==== DATA RECORDS ====

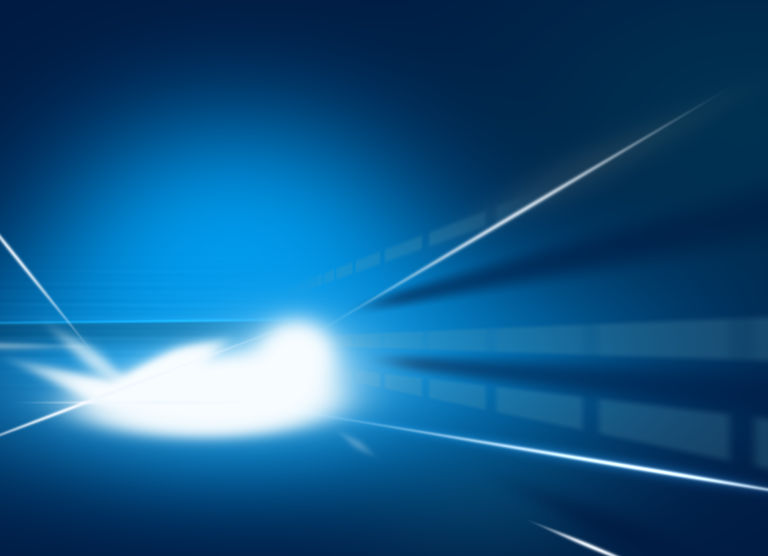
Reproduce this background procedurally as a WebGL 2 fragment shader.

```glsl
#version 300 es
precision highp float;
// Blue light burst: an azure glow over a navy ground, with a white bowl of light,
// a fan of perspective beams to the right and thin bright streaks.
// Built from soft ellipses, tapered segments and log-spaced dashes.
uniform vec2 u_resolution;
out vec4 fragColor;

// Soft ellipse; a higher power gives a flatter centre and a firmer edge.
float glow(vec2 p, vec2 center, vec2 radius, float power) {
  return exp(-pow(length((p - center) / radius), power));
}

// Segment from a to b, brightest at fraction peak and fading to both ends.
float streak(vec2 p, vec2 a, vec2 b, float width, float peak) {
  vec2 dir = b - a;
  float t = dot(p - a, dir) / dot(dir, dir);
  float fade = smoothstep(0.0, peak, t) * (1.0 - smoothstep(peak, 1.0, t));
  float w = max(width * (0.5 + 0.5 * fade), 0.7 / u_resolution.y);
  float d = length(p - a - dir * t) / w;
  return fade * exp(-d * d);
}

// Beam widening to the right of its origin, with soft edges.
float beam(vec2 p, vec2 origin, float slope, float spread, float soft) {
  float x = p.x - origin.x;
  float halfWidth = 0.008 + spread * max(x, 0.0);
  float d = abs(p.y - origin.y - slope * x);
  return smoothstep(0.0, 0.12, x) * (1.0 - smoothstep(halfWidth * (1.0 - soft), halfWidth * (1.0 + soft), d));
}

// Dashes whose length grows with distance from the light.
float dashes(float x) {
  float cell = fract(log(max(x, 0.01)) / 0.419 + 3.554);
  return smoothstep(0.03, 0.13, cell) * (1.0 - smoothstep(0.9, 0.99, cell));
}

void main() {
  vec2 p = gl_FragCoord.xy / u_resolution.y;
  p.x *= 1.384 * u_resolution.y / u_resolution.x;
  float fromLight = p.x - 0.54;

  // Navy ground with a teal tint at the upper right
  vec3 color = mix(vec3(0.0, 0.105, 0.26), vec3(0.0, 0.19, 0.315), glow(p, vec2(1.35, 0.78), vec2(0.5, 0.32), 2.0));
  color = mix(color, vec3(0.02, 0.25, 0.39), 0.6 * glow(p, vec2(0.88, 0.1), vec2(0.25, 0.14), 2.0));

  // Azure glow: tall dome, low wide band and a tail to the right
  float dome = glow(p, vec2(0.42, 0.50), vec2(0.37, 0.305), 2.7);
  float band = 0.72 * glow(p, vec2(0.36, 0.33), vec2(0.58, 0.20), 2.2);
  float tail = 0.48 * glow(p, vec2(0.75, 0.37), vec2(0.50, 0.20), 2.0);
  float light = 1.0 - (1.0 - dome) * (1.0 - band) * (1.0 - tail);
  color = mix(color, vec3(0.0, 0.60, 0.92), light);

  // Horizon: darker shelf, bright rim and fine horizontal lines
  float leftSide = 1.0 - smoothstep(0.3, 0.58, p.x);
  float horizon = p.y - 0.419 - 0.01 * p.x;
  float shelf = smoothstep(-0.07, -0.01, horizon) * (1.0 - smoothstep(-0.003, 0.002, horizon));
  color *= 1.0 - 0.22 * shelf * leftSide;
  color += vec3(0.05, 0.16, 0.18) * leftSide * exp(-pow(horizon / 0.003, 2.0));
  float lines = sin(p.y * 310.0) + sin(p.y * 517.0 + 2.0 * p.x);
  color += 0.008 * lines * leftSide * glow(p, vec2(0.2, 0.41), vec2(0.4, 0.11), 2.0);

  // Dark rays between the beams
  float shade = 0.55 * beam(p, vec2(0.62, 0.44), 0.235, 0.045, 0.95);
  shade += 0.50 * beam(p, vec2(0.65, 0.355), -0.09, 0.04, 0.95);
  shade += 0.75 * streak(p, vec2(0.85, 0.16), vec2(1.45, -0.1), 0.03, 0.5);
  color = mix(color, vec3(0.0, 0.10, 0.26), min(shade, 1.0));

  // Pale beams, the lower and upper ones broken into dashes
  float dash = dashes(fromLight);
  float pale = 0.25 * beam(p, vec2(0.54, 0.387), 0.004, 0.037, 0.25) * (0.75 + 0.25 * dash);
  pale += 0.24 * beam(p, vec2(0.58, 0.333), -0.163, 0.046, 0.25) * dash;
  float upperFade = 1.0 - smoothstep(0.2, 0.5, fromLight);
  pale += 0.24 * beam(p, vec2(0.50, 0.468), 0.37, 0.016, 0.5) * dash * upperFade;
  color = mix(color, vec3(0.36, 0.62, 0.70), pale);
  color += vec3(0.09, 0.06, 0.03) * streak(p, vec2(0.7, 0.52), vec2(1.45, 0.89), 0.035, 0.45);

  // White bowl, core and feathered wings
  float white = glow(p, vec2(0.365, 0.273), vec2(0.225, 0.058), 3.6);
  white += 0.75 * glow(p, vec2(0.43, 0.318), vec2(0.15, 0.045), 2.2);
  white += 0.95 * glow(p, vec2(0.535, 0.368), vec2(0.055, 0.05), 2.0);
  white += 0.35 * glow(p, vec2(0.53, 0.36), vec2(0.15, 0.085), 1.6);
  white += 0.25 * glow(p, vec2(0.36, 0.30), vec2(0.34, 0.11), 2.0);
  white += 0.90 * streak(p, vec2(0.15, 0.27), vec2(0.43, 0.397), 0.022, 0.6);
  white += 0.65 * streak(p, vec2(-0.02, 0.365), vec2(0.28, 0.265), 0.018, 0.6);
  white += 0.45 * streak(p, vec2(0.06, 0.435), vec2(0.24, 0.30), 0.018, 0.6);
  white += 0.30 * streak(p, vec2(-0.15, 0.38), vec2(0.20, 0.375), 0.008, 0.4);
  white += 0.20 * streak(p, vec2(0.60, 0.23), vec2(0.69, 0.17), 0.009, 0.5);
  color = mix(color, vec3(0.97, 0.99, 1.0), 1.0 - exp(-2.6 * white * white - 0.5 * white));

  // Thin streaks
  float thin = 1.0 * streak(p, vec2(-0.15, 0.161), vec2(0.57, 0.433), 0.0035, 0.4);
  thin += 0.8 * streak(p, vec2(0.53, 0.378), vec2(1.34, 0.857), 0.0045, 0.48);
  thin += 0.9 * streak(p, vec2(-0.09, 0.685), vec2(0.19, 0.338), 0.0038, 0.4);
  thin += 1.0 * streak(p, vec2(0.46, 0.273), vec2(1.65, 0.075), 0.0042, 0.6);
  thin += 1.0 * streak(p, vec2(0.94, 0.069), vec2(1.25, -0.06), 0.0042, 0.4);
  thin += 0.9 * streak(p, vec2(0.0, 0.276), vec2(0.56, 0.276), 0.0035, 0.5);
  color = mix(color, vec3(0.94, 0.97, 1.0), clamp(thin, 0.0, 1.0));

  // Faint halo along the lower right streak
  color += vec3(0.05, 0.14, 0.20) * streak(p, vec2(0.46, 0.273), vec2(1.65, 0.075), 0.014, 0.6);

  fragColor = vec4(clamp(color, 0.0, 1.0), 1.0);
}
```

====

▶ **ACTIVITY**:
Copy out the entries exactly. No pictures.

▶ **RESPONSE TO THE TASK**:
Reproduce this background procedurally as a WebGL 2 fragment shader.

```glsl
#version 300 es
precision highp float;
// Blue light burst: an azure glow over a navy ground, with a white bowl of light,
// a fan of perspective beams to the right and thin bright streaks.
// Built from soft ellipses, tapered segments and log-spaced dashes.
uniform vec2 u_resolution;
out vec4 fragColor;

// Soft ellipse; a higher power gives a flatter centre and a firmer edge.
float glow(vec2 p, vec2 center, vec2 radius, float power) {
  return exp(-pow(length((p - center) / radius), power));
}

// Segment from a to b, brightest at fraction peak and fading to both ends.
float streak(vec2 p, vec2 a, vec2 b, float width, float peak) {
  vec2 dir = b - a;
  float t = dot(p - a, dir) / dot(dir, dir);
  float fade = smoothstep(0.0, peak, t) * (1.0 - smoothstep(peak, 1.0, t));
  float w = max(width * (0.5 + 0.5 * fade), 0.7 / u_resolution.y);
  float d = length(p - a - dir * t) / w;
  return fade * exp(-d * d);
}

// Beam widening to the right of its origin, with soft edges.
float beam(vec2 p, vec2 origin, float slope, float spread, float soft) {
  float x = p.x - origin.x;
  float halfWidth = 0.008 + spread * max(x, 0.0);
  float d = abs(p.y - origin.y - slope * x);
  return smoothstep(0.0, 0.12, x) * (1.0 - smoothstep(halfWidth * (1.0 - soft), halfWidth * (1.0 + soft), d));
}

// Dashes whose length grows with distance from the light.
float dashes(float x) {
  float cell = fract(log(max(x, 0.01)) / 0.419 + 3.554);
  return smoothstep(0.03, 0.13, cell) * (1.0 - smoothstep(0.9, 0.99, cell));
}

void main() {
  vec2 p = gl_FragCoord.xy / u_resolution.y;
  p.x *= 1.384 * u_resolution.y / u_resolution.x;
  float fromLight = p.x - 0.54;

  // Navy ground with a teal tint at the upper right
  vec3 color = mix(vec3(0.0, 0.105, 0.26), vec3(0.0, 0.19, 0.315), glow(p, vec2(1.35, 0.78), vec2(0.5, 0.32), 2.0));
  color = mix(color, vec3(0.02, 0.25, 0.39), 0.6 * glow(p, vec2(0.88, 0.1), vec2(0.25, 0.14), 2.0));

  // Azure glow: tall dome, low wide band and a tail to the right
  float dome = glow(p, vec2(0.42, 0.50), vec2(0.37, 0.305), 2.7);
  float band = 0.72 * glow(p, vec2(0.36, 0.33), vec2(0.58, 0.20), 2.2);
  float tail = 0.48 * glow(p, vec2(0.75, 0.37), vec2(0.50, 0.20), 2.0);
  float light = 1.0 - (1.0 - dome) * (1.0 - band) * (1.0 - tail);
  color = mix(color, vec3(0.0, 0.60, 0.92), light);

  // Horizon: darker shelf, bright rim and fine horizontal lines
  float leftSide = 1.0 - smoothstep(0.3, 0.58, p.x);
  float horizon = p.y - 0.419 - 0.01 * p.x;
  float shelf = smoothstep(-0.07, -0.01, horizon) * (1.0 - smoothstep(-0.003, 0.002, horizon));
  color *= 1.0 - 0.22 * shelf * leftSide;
  color += vec3(0.05, 0.16, 0.18) * leftSide * exp(-pow(horizon / 0.003, 2.0));
  float lines = sin(p.y * 310.0) + sin(p.y * 517.0 + 2.0 * p.x);
  color += 0.008 * lines * leftSide * glow(p, vec2(0.2, 0.41), vec2(0.4, 0.11), 2.0);

  // Dark rays between the beams
  float shade = 0.55 * beam(p, vec2(0.62, 0.44), 0.235, 0.045, 0.95);
  shade += 0.50 * beam(p, vec2(0.65, 0.355), -0.09, 0.04, 0.95);
  shade += 0.75 * streak(p, vec2(0.85, 0.16), vec2(1.45, -0.1), 0.03, 0.5);
  color = mix(color, vec3(0.0, 0.10, 0.26), min(shade, 1.0));

  // Pale beams, the lower and upper ones broken into dashes
  float dash = dashes(fromLight);
  float pale = 0.25 * beam(p, vec2(0.54, 0.387), 0.004, 0.037, 0.25) * (0.75 + 0.25 * dash);
  pale += 0.24 * beam(p, vec2(0.58, 0.333), -0.163, 0.046, 0.25) * dash;
  float upperFade = 1.0 - smoothstep(0.2, 0.5, fromLight);
  pale += 0.24 * beam(p, vec2(0.50, 0.468), 0.37, 0.016, 0.5) * dash * upperFade;
  color = mix(color, vec3(0.36, 0.62, 0.70), pale);
  color += vec3(0.09, 0.06, 0.03) * streak(p, vec2(0.7, 0.52), vec2(1.45, 0.89), 0.035, 0.45);

  // White bowl, core and feathered wings
  float white = glow(p, vec2(0.365, 0.273), vec2(0.225, 0.058), 3.6);
  white += 0.75 * glow(p, vec2(0.43, 0.318), vec2(0.15, 0.045), 2.2);
  white += 0.95 * glow(p, vec2(0.535, 0.368), vec2(0.055, 0.05), 2.0);
  white += 0.35 * glow(p, vec2(0.53, 0.36), vec2(0.15, 0.085), 1.6);
  white += 0.25 * glow(p, vec2(0.36, 0.30), vec2(0.34, 0.11), 2.0);
  white += 0.90 * streak(p, vec2(0.15, 0.27), vec2(0.43, 0.397), 0.022, 0.6);
  white += 0.65 * streak(p, vec2(-0.02, 0.365), vec2(0.28, 0.265), 0.018, 0.6);
  white += 0.45 * streak(p, vec2(0.06, 0.435), vec2(0.24, 0.30), 0.018, 0.6);
  white += 0.30 * streak(p, vec2(-0.15, 0.38), vec2(0.20, 0.375), 0.008, 0.4);
  white += 0.20 * streak(p, vec2(0.60, 0.23), vec2(0.69, 0.17), 0.009, 0.5);
  color = mix(color, vec3(0.97, 0.99, 1.0), 1.0 - exp(-2.6 * white * white - 0.5 * white));

  // Thin streaks
  float thin = 1.0 * streak(p, vec2(-0.15, 0.161), vec2(0.57, 0.433), 0.0035, 0.4);
  thin += 0.8 * streak(p, vec2(0.53, 0.378), vec2(1.34, 0.857), 0.0045, 0.48);
  thin += 0.9 * streak(p, vec2(-0.09, 0.685), vec2(0.19, 0.338), 0.0038, 0.4);
  thin += 1.0 * streak(p, vec2(0.46, 0.273), vec2(1.65, 0.075), 0.0042, 0.6);
  thin += 1.0 * streak(p, vec2(0.94, 0.069), vec2(1.25, -0.06), 0.0042, 0.4);
  thin += 0.9 * streak(p, vec2(0.0, 0.276), vec2(0.56, 0.276), 0.0035, 0.5);
  color = mix(color, vec3(0.94, 0.97, 1.0), clamp(thin, 0.0, 1.0));

  // Faint halo along the lower right streak
  color += vec3(0.05, 0.14, 0.20) * streak(p, vec2(0.46, 0.273), vec2(1.65, 0.075), 0.014, 0.6);

  fragColor = vec4(clamp(color, 0.0, 1.0), 1.0);
}
```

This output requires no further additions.